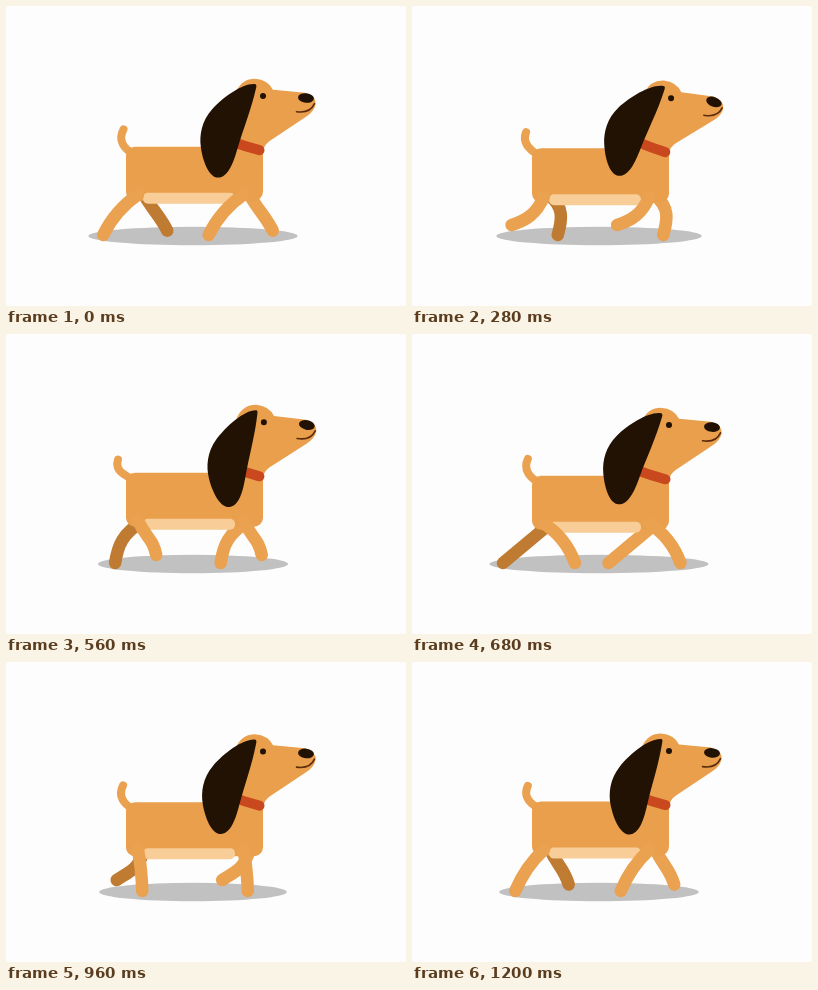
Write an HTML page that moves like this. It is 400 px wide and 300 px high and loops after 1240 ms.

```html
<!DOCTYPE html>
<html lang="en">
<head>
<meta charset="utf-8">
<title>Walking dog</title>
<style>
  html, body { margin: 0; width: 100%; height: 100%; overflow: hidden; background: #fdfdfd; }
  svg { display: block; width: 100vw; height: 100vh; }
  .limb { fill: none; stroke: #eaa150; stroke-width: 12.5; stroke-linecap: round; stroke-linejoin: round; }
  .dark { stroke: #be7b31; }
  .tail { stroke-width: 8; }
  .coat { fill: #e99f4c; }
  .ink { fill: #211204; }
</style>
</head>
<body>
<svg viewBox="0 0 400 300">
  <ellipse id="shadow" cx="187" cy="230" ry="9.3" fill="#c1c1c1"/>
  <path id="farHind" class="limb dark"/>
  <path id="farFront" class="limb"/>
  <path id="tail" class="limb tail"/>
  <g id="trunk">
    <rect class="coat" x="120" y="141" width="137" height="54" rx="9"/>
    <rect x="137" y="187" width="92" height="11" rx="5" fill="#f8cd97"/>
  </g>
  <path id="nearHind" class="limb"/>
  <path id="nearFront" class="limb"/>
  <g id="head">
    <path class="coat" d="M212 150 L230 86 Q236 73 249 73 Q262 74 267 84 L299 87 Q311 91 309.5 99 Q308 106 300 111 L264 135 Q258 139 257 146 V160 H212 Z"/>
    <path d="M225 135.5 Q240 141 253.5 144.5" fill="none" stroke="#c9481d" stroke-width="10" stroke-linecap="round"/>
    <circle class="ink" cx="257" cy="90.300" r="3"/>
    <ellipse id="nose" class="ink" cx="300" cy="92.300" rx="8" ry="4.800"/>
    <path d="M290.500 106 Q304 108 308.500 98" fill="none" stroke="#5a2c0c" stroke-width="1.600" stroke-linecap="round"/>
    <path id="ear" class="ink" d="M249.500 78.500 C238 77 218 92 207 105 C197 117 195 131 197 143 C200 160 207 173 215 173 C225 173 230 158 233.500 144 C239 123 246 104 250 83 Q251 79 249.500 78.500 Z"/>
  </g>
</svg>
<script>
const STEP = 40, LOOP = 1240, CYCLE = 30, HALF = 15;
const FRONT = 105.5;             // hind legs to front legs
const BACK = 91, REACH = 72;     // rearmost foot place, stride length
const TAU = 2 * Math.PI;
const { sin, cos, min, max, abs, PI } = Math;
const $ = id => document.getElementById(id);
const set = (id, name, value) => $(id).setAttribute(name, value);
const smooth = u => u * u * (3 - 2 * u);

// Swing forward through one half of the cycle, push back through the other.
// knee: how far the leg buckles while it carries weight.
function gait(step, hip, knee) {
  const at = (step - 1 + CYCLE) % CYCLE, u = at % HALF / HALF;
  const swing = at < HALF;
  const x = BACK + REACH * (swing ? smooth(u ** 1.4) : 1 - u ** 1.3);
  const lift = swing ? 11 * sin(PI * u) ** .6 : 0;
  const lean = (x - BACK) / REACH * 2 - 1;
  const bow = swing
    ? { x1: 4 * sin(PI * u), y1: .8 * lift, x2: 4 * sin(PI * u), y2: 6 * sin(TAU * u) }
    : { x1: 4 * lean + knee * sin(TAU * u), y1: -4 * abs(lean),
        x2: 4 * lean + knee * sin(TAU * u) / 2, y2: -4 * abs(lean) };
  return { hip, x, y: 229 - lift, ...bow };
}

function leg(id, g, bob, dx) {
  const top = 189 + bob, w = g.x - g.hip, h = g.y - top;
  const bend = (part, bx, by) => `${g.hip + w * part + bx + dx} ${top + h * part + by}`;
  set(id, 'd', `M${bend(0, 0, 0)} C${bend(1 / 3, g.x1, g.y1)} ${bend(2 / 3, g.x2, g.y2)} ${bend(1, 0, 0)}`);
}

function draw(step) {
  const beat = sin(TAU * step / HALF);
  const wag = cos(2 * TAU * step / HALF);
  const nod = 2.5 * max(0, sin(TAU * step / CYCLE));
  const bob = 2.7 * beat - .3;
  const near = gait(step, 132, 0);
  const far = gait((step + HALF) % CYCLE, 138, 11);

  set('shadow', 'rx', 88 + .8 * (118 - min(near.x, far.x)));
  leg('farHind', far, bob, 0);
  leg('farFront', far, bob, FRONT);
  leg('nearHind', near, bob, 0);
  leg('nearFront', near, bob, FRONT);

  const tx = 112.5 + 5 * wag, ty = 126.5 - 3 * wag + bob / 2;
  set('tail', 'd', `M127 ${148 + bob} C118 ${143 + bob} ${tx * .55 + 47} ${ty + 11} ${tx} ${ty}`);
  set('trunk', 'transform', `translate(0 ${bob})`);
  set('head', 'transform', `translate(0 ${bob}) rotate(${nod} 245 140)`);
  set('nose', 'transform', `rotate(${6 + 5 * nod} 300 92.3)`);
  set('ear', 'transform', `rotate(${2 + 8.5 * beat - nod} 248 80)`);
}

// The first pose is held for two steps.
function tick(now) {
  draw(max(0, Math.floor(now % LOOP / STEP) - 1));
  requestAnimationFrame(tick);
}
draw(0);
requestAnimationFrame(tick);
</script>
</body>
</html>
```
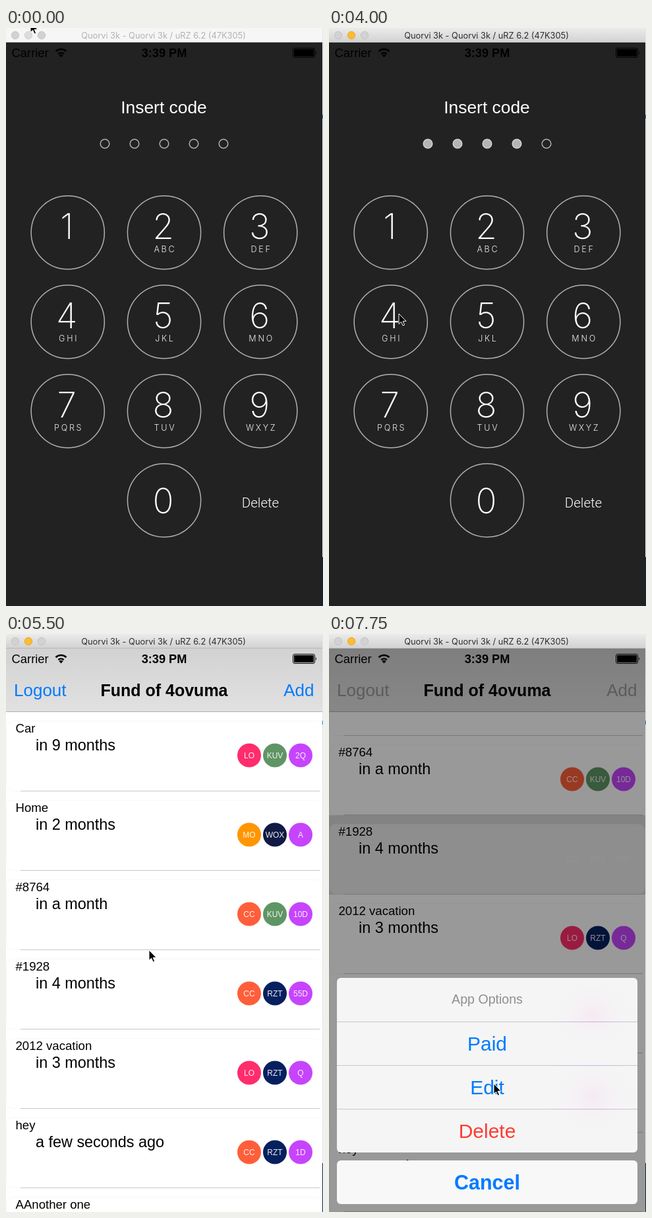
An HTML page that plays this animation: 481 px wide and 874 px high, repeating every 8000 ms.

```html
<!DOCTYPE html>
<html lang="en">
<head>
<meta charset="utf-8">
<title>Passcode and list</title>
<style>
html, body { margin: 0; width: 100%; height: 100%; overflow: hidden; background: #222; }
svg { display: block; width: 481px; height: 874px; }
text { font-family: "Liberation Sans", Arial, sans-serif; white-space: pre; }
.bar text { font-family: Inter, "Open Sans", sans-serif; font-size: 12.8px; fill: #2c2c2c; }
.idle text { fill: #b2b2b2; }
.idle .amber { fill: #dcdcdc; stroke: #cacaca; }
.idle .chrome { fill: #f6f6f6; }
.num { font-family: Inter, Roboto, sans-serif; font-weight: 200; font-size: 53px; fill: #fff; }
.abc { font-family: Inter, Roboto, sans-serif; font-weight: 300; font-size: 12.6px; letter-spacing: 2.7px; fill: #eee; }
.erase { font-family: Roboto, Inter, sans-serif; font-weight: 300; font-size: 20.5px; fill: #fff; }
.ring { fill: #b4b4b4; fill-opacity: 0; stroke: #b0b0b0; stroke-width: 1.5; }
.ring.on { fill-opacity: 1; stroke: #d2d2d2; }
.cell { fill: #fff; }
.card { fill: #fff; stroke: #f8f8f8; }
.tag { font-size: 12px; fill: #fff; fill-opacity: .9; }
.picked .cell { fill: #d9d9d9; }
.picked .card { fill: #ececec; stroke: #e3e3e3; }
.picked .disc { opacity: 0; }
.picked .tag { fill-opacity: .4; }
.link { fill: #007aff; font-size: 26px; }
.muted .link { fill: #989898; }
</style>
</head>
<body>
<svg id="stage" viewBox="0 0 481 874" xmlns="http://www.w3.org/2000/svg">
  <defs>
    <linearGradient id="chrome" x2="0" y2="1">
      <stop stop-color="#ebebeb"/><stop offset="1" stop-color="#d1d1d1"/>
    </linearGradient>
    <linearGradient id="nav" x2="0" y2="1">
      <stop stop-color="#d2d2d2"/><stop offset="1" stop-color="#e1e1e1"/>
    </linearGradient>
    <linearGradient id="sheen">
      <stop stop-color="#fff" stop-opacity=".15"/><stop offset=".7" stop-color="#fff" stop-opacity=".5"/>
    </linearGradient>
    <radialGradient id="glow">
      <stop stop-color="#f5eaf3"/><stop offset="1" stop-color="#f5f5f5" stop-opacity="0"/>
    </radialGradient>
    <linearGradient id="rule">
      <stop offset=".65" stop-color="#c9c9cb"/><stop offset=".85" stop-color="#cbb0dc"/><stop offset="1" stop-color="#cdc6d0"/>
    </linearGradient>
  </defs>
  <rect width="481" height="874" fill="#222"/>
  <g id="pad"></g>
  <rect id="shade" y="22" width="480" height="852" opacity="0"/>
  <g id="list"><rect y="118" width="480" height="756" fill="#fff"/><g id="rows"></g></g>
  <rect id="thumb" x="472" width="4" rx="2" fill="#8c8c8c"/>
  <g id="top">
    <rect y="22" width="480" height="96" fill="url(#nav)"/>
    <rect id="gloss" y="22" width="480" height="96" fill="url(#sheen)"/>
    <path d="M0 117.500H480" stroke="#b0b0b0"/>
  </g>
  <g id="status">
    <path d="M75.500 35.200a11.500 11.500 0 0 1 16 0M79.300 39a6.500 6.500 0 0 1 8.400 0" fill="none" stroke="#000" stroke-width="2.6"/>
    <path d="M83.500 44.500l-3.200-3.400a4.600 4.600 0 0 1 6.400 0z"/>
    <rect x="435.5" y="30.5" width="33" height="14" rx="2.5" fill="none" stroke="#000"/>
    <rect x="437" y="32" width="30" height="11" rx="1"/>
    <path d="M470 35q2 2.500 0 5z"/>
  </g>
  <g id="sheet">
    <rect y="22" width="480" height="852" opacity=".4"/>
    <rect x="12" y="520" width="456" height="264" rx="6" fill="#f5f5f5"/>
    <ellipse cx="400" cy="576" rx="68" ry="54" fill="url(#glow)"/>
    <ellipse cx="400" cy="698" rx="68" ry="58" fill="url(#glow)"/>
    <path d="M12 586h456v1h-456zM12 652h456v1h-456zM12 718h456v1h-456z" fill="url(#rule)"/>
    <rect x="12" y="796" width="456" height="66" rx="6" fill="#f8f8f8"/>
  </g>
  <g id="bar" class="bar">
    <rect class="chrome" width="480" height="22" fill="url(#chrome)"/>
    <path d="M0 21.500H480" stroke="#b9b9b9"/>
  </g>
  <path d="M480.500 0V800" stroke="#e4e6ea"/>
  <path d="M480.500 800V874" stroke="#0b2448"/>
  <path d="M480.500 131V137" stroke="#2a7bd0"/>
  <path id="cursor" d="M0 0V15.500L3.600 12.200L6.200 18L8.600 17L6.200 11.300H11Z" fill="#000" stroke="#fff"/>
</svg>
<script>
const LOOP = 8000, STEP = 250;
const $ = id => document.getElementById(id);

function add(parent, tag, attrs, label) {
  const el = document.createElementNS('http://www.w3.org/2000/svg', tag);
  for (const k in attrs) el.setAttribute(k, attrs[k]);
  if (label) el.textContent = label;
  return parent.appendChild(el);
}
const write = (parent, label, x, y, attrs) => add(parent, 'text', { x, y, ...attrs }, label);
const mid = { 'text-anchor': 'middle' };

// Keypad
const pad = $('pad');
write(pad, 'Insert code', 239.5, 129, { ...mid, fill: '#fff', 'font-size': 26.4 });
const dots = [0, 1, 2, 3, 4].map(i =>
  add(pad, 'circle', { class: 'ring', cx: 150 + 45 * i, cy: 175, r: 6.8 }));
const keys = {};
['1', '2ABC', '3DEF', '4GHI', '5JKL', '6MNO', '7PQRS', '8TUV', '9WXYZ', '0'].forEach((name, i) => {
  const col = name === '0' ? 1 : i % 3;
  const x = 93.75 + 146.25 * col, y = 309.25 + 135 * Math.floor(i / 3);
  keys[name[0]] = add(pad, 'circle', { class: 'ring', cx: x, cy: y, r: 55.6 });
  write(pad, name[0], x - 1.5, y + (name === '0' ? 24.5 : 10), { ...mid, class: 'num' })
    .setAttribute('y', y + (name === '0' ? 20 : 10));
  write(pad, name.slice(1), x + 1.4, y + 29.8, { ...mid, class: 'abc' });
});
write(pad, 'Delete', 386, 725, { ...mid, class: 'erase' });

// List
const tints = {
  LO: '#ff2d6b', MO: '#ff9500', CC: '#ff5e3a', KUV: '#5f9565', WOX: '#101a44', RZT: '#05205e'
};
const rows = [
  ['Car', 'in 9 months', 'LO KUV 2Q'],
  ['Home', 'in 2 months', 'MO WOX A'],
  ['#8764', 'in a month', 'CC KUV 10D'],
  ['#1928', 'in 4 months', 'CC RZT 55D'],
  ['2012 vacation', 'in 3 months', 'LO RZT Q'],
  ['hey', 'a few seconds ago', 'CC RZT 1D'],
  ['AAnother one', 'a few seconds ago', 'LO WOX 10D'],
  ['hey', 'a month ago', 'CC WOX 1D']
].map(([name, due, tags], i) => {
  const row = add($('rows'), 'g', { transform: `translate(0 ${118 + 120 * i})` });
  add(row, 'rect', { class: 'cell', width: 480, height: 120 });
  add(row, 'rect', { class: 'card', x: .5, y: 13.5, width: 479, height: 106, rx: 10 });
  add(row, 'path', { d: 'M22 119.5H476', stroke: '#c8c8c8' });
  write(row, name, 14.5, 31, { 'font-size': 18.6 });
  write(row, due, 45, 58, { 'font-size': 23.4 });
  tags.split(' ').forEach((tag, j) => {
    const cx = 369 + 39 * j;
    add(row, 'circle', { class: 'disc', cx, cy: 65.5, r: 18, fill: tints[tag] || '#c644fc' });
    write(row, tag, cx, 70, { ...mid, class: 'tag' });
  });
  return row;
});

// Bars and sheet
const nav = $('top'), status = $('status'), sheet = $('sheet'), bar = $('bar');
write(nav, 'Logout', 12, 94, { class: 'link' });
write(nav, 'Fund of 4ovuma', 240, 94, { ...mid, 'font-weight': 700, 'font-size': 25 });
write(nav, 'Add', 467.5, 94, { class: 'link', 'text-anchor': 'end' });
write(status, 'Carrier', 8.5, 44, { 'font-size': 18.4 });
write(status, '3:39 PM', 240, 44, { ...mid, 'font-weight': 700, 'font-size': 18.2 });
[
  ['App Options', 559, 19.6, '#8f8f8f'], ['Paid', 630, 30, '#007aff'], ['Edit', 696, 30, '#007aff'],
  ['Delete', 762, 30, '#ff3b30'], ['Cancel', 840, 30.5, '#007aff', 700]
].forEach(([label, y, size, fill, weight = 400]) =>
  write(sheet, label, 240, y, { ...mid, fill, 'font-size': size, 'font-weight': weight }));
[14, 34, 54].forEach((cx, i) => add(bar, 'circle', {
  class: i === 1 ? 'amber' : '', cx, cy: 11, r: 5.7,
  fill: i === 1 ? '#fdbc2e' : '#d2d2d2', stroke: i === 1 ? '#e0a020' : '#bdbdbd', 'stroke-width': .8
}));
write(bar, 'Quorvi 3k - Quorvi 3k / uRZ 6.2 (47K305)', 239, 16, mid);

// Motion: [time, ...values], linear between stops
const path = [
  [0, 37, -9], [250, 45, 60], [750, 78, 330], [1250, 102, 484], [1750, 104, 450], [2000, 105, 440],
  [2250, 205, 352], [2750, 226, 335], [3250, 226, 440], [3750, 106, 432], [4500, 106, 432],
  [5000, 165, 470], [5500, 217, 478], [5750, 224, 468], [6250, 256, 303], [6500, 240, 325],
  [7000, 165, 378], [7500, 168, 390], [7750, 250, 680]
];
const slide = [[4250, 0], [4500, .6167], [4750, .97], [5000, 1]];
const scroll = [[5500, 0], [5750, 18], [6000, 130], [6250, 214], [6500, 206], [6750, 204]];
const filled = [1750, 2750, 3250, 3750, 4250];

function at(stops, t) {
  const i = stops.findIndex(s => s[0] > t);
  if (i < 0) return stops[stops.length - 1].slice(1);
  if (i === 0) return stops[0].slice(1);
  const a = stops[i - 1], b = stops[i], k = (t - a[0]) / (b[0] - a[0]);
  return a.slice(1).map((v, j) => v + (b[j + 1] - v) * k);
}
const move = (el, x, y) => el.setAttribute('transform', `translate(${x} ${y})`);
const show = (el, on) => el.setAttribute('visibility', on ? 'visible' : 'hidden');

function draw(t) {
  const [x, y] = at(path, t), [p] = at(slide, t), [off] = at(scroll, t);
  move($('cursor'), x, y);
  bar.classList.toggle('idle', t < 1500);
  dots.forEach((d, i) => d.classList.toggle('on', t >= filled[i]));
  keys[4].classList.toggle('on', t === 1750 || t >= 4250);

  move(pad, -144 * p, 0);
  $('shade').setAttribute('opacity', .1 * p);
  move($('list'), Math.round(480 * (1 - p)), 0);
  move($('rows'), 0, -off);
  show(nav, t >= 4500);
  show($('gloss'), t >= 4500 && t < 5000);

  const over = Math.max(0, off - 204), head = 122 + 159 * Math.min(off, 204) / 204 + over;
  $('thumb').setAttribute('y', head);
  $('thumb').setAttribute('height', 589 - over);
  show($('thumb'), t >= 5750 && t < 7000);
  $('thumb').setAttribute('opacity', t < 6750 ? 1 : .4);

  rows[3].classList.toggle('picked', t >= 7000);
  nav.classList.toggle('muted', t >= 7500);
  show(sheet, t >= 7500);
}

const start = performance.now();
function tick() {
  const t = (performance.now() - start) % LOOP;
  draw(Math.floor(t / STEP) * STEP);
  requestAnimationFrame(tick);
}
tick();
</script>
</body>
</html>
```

════════════════════

What to work on:
Whichever lines of the data include the word "title", pull them out.

Solution below:
<title>Walking dog</title>
<title>Passcode and list</title>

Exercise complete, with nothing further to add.